“Often when I have prayed I have asked for what I thought was good, and persisted in my petition, stupidly importuning the will of God, and not leaving it to Him to arrange things as He knows is best for me. But when I have obtained what I asked for, I have been very sorry that I did not ask for the will of God to be done; because the thing turned out not to be as I had thought.”
(Evagrios the Solitary)
“Abba Macarius said, ‘It is enough to say, Lord, as you will, and as you know, have mercy. And if the conflict grows fiercer, say: Lord, help!’”
Resolution 5. Renounce all self-justification.
John the Dwarf said, “We have put aside the easy burden, which is self-accusation, and weighed ourselves down with the heavy one, self-justification.”
Resolution 6. Stop judging others.
The monk, says Moses, must never judge his neighbor at all in any way whatever.”
They said of Abba Macarius that just as God protects the world, so Abba Macarius would cover the faults he saw, as though he did not see them, and those he heard, as though he did not hear them.”
Resolution 7. Stay put.
Mother Syncletica said, “If you find yourself in a monastery do not go to another place, for that will harm you a great deal. Just as the bird who abandons the eggs she was sitting on prevents them from hatching, so the monk or the nun grows cold and their faith dies when they go from one place to another.”
In Scetis a brother went to Moses to ask for advice. He said to him, “Go and sit in your cell, and your cell will teach you everything.”
Resolution 8. Celebrate theological modesty.
“St. John Chrysostom says that we do not know wholly even what is given in part, but know only a part of a part.”(St. Peter of Damaskos)
Resolution 9. Acknowledge my brokenness.
“The person who has come to know the weakness of human nature has gained experience of divine power. Such a person never belittles anyone… He knows that God is like a good and loving physician who heals with individual treatment each of those who are trying to make progress.”(St. Maximos the Confessor)
A brother said to Abba Theodore, ‘Speak a word to me for I am perishing.’ Sorrowfully, the old man said: ‘I myself am in danger. So what can I say to you?’
Resolution 10. Be ruthlessly realistic.
Saint Anthony said to Poemen, “Expect trials and temptations until your last breath.”
“I am convinced that not even the apostles, although filled with the Holy Spirit, were therefore completely free from anxiety. . . . Contrary to the stupid view expressed by some, the advent of grace does not mean the immediate deliverance from anxiety.” (St. Makarios of Egypt)

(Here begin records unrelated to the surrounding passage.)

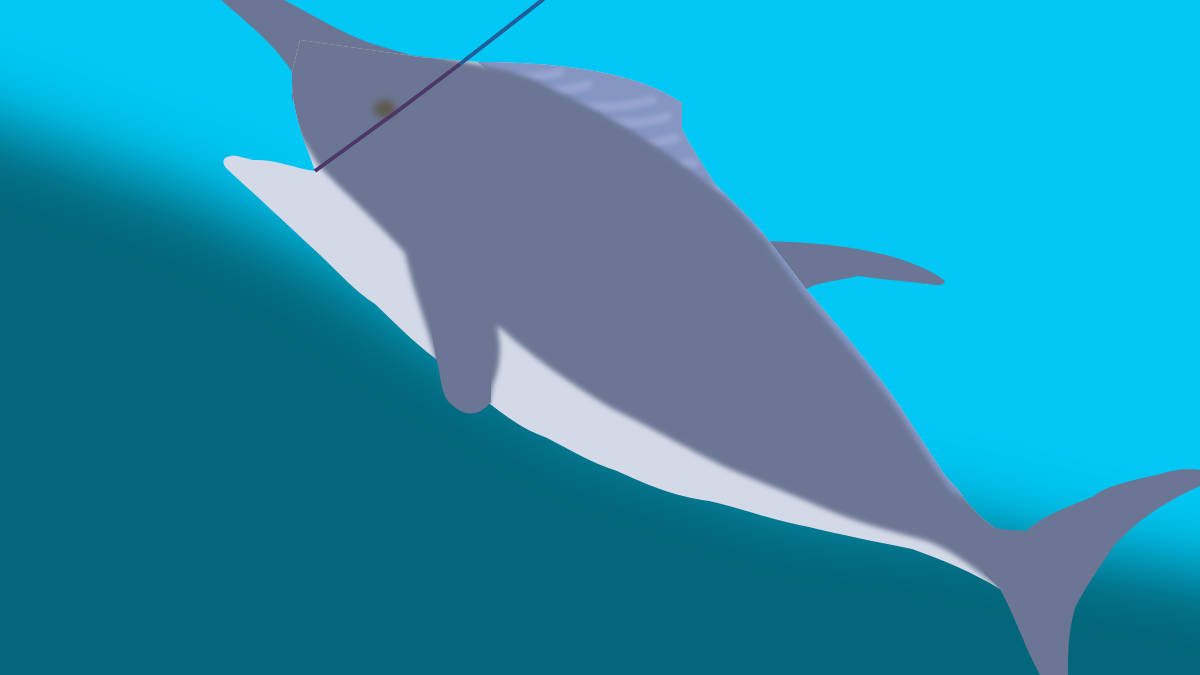
<!DOCTYPE html>
<html lang="en">
<head>
<meta charset="utf-8">
<title>Hooked marlin</title>
<style>
:root {
  --water-light: #00c7f3;
  --water-deep: #03667a;
  --fish-back: #6b7694;
  --fish-belly: #d3d9e7;
  --fin: #8596c3;
  --fin-light: #98a5d0;
  --eye: #5f5a50;
  --line-air: #205c98;
  --line-fish: #4c3769;
}
html, body { margin: 0; height: 100%; overflow: hidden; background: var(--water-light); }
.scene { display: block; width: 1200px; height: 675px; }
.water-light { fill: var(--water-light); }
.water-deep { fill: var(--water-deep); filter: url(#water-blur); }
.back { fill: var(--fish-back); }
.belly { fill: var(--fish-belly); }
.fin { fill: var(--fin); }
.fin-rays { fill: none; stroke: var(--fin-light); stroke-width: 9; stroke-linecap: round; filter: url(#ray-blur); }
.soft { filter: url(#edge-blur); }
.eye { fill: var(--eye); filter: url(#eye-blur); }
.line { fill: none; stroke-width: 4; }
.line-air { stroke: var(--line-air); }
.line-fish { stroke: var(--line-fish); }
</style>
</head>
<body>
<svg class="scene" viewBox="0 0 1200 675" role="img" aria-label="A marlin caught on a fishing line, rising through blue water">
  <defs>
    <filter id="water-blur" filterUnits="userSpaceOnUse" x="-200" y="-100" width="1600" height="1000" color-interpolation-filters="sRGB"><feGaussianBlur stdDeviation="35"/></filter>
    <filter id="edge-blur" filterUnits="userSpaceOnUse" x="0" y="-60" width="1260" height="800" color-interpolation-filters="sRGB"><feGaussianBlur stdDeviation="2.5"/></filter>
    <filter id="ray-blur" filterUnits="userSpaceOnUse" x="400" y="0" width="400" height="260" color-interpolation-filters="sRGB"><feGaussianBlur stdDeviation="2"/></filter>
    <filter id="eye-blur" filterUnits="userSpaceOnUse" x="350" y="80" width="70" height="60" color-interpolation-filters="sRGB"><feGaussianBlur stdDeviation="3"/></filter>
    <clipPath id="torso">
      <path d="M292 72 L300 40 L420 57 L480 62 C550 62 636 70 682 103 V129 C692 149 704 167 716 185 C736 205 755 222 770 242 L806 289 C840 328 888 385 912 425 L944 474 L960 492 C970 508 981 518 994 527 L1030 560 L1000 589 C972 572 943 560 912 549 C872 541 842 535 809 527 C774 521 744 509 709 501 C672 496 646 484 617 471 C592 463 570 450 547 438 C524 430 507 417 490 404 L436 359 C412 341 394 322 375 304 C356 292 339 273 318 253 C291 228 262 201 226 168 C219 159 227 155 237 156 L253 160 C275 159 294 168 315 171 L306 146 C297 121 291 98 292 72 Z"/>
    </clipPath>
    <clipPath id="dorsal">
      <path d="M480 62 C550 62 636 70 682 103 V129 C692 149 704 167 716 185 L770 242 L700 220 L560 120 Z"/>
    </clipPath>
  </defs>

  <g id="water">
    <rect class="water-light" width="1200" height="675"/>
    <path class="water-deep" d="M-200 55 L0 125 L200 197 L330 263 L450 345 L600 430 L800 500 L950 518 L1060 545 L1200 570 L1400 610 V900 H-200 Z"/>
  </g>

  <g id="marlin">
    <path id="bill" class="back" d="M221 0 H284 C310 13 339 32 370 43 L410 55 L440 59 L460 110 L292 100 V72 C276 46 249 24 221 0 Z"/>
    <path id="rear-fin" class="back" d="M755 241 C830 242 904 251 944 280 Q947 285 936 285 C907 281 884 280 858 276 C837 281 822 281 806 289 L780 290 Z"/>

    <g id="body" clip-path="url(#torso)">
      <rect class="belly" x="200" y="20" width="860" height="590"/>
      <path class="fin" d="M450 40 H700 L1000 500 L960 530 L700 240 Z"/>
      <g class="fin-rays" clip-path="url(#dorsal)">
        <path d="M514 78 Q538 78 560 72"/>
        <path d="M542 91 Q568 91 588 85"/>
        <path d="M578 107 Q618 109 652 100"/>
        <path d="M610 123 Q640 125 667 117"/>
        <path d="M642 146 L676 138"/>
        <path d="M670 166 L694 163"/>
        <path d="M700 187 L722 190"/>
      </g>
      <path id="flank" class="back soft" d="M280 30 L420 52 L470 63 C505 69 532 76 555 90 C604 113 654 142 692 172 C722 192 745 217 766 242 L800 289 C833 331 872 372 899 414 L930 462 L950 490 L990 515 L1060 550 L1002 590 C978 572 956 552 927 541 C894 532 855 522 823 508 C791 494 757 481 725 467 C686 448 650 427 611 408 C573 385 533 358 497 325 L500 345 Q500 370 493 384 L488 410 L436 359 C427 324 413 291 405 253 C380 225 344 192 319 166 L304 142 L280 110 Z"/>
    </g>

    <path id="side-fin" class="back" d="M428 310 L436 359 C441 372 440 394 450 403 Q469 422 486 407 L491 402 L491 380 L485 310 Z"/>
    <path id="tail" class="back" d="M975 513 Q989 527 1000 529 L1026 531 C1045 514 1069 507 1094 496 C1104 486 1138 479 1160 474 Q1184 467 1200 470 V486 C1166 501 1137 520 1113 547 C1100 567 1087 584 1075 608 C1068 633 1068 653 1068 675 H1040 C1025 648 1014 614 1000 589 L984 573 Z"/>
    <ellipse class="eye" cx="385" cy="109" rx="11" ry="9"/>
  </g>

  <g id="fishing-line">
    <path class="line line-air" d="M545 -2 L460 64"/>
    <path class="line line-fish" d="M460 64 L399 110 L315 171"/>
  </g>
</svg>
</body>
</html>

Resolution 11. Always think good of everyone.
“Show the greatest gentleness toward all people” (Evagrios the Solitary)